### [Aim of the task]
The exercise asks you to copy every line below in which "rotate" appears.

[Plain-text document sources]
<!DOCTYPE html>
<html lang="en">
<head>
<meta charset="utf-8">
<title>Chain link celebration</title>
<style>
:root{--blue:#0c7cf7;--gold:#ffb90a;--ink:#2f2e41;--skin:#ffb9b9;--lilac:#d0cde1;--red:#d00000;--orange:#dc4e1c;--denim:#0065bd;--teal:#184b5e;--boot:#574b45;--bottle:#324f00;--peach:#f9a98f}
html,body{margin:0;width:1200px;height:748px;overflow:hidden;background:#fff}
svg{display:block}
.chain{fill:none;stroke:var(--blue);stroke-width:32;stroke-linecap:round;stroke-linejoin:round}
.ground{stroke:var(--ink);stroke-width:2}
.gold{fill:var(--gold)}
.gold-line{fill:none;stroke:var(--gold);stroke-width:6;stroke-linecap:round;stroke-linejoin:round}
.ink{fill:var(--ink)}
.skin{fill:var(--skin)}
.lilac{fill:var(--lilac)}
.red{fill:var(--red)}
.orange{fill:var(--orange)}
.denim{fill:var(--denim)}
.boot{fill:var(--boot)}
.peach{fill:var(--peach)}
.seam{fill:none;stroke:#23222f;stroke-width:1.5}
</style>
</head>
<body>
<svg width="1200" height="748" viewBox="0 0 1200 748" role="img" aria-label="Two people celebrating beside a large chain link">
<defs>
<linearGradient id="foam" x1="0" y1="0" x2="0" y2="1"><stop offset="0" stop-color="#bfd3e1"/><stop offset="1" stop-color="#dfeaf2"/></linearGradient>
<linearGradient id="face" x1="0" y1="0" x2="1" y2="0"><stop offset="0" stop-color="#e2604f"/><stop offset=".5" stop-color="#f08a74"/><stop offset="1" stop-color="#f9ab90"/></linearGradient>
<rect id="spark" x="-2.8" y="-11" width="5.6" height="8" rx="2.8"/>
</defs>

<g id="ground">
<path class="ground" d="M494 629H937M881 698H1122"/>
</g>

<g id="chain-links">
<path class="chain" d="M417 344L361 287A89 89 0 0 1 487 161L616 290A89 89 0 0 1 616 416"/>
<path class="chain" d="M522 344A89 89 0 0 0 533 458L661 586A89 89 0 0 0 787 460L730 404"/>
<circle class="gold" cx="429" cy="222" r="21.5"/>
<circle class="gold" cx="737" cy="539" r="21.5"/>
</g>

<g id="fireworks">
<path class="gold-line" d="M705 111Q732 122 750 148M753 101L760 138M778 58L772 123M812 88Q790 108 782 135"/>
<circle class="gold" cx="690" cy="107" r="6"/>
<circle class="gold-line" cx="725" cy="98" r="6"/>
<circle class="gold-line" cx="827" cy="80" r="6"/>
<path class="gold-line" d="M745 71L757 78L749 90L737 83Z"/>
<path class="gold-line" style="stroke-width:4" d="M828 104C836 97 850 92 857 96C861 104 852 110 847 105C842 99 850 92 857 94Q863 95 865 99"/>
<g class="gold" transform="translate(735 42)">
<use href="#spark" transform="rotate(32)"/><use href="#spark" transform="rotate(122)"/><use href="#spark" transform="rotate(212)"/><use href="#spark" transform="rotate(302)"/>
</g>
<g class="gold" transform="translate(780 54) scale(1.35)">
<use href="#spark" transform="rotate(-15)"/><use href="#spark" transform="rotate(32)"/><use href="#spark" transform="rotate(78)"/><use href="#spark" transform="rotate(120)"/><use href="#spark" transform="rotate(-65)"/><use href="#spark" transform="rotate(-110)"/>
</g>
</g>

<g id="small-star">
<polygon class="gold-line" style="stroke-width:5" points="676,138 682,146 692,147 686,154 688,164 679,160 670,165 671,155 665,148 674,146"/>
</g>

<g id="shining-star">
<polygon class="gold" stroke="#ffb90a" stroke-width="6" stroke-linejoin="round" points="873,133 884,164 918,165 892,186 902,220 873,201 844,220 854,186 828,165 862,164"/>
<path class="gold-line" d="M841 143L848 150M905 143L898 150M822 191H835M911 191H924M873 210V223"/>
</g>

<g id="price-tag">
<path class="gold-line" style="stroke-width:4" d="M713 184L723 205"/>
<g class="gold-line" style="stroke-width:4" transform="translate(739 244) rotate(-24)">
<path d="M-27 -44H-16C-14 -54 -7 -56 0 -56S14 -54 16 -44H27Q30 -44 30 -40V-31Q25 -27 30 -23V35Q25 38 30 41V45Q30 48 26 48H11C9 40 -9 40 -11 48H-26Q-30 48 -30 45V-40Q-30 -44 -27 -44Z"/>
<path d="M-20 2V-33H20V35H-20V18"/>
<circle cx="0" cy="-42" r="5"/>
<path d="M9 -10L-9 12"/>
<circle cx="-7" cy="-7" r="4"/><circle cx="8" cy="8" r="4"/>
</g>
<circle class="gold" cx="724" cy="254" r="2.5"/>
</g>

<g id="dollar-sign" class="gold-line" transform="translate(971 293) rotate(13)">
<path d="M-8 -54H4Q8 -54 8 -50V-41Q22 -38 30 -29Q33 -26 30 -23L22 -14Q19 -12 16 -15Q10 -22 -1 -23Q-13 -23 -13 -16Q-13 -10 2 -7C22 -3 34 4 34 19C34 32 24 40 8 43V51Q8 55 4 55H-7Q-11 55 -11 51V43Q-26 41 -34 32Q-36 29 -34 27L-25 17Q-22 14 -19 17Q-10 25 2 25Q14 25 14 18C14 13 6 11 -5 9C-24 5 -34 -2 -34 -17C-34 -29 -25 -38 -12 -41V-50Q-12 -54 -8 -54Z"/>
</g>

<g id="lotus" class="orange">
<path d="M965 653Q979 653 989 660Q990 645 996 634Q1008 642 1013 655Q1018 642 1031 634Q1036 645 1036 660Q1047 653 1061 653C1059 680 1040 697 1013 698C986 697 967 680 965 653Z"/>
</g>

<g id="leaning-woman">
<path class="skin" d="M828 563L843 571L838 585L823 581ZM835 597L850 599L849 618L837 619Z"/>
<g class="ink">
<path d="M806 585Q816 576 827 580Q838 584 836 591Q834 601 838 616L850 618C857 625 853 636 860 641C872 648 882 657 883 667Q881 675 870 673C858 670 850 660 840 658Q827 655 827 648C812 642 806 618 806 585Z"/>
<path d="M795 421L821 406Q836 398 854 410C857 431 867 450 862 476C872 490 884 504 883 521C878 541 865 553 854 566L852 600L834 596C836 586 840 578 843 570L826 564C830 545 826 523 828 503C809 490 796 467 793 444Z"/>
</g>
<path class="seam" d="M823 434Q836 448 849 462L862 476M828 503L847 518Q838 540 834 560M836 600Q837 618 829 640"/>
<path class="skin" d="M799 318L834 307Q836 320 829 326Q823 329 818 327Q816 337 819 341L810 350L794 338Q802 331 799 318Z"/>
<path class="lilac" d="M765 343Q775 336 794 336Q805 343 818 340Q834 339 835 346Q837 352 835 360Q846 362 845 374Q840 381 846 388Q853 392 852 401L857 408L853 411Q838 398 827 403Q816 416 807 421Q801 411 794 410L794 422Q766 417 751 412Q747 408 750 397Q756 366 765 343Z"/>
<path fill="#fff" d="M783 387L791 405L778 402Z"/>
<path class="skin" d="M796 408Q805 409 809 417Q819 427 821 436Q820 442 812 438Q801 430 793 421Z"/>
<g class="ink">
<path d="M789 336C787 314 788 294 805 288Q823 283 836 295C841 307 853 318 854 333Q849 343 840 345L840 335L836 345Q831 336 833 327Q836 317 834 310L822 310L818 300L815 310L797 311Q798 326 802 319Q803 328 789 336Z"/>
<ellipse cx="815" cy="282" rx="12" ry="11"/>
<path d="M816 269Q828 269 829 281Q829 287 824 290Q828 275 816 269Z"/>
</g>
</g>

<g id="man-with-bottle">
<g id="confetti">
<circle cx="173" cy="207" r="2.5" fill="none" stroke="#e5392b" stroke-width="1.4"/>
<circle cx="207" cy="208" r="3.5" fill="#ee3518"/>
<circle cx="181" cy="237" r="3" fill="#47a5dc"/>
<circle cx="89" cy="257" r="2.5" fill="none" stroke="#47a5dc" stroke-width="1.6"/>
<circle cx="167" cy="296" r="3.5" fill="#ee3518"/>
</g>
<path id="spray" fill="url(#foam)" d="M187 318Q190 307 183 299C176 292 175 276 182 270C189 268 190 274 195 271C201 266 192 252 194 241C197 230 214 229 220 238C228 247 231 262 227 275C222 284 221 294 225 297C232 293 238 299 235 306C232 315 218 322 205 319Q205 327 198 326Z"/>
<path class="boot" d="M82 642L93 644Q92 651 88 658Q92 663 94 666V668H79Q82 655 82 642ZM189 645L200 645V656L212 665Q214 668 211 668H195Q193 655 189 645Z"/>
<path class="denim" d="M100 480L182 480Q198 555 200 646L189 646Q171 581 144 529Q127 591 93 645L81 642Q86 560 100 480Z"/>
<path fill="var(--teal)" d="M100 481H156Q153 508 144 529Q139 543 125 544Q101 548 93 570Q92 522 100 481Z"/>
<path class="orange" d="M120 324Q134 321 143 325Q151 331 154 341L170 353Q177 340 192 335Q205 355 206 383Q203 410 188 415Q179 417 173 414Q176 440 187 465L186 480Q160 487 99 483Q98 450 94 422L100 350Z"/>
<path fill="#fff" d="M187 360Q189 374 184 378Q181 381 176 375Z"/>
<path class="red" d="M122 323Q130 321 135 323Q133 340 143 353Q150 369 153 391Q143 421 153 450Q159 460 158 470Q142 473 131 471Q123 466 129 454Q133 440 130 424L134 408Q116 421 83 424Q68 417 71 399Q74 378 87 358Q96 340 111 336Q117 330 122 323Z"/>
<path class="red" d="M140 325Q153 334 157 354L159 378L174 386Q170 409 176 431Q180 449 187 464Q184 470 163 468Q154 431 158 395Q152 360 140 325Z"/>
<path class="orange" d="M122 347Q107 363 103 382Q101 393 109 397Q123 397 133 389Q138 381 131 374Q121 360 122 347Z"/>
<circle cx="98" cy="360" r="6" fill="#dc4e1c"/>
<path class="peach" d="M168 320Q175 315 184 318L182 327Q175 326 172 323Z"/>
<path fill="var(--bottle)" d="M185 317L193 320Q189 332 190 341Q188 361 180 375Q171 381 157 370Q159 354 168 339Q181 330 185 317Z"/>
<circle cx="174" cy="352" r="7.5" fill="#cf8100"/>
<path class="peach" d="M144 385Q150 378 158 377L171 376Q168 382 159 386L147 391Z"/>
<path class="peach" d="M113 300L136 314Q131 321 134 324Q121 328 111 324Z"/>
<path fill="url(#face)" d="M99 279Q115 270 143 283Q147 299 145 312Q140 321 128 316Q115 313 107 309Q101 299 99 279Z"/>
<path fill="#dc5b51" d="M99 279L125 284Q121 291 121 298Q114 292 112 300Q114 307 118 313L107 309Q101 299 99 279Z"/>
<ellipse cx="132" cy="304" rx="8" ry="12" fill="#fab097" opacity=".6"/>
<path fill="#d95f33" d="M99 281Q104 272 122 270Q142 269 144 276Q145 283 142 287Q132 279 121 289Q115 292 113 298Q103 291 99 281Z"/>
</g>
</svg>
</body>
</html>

### [Exercise result]
<use href="#spark" transform="rotate(32)"/><use href="#spark" transform="rotate(122)"/><use href="#spark" transform="rotate(212)"/><use href="#spark" transform="rotate(302)"/>
<use href="#spark" transform="rotate(-15)"/><use href="#spark" transform="rotate(32)"/><use href="#spark" transform="rotate(78)"/><use href="#spark" transform="rotate(120)"/><use href="#spark" transform="rotate(-65)"/><use href="#spark" transform="rotate(-110)"/>
<g class="gold-line" style="stroke-width:4" transform="translate(739 244) rotate(-24)">
<g id="dollar-sign" class="gold-line" transform="translate(971 293) rotate(13)">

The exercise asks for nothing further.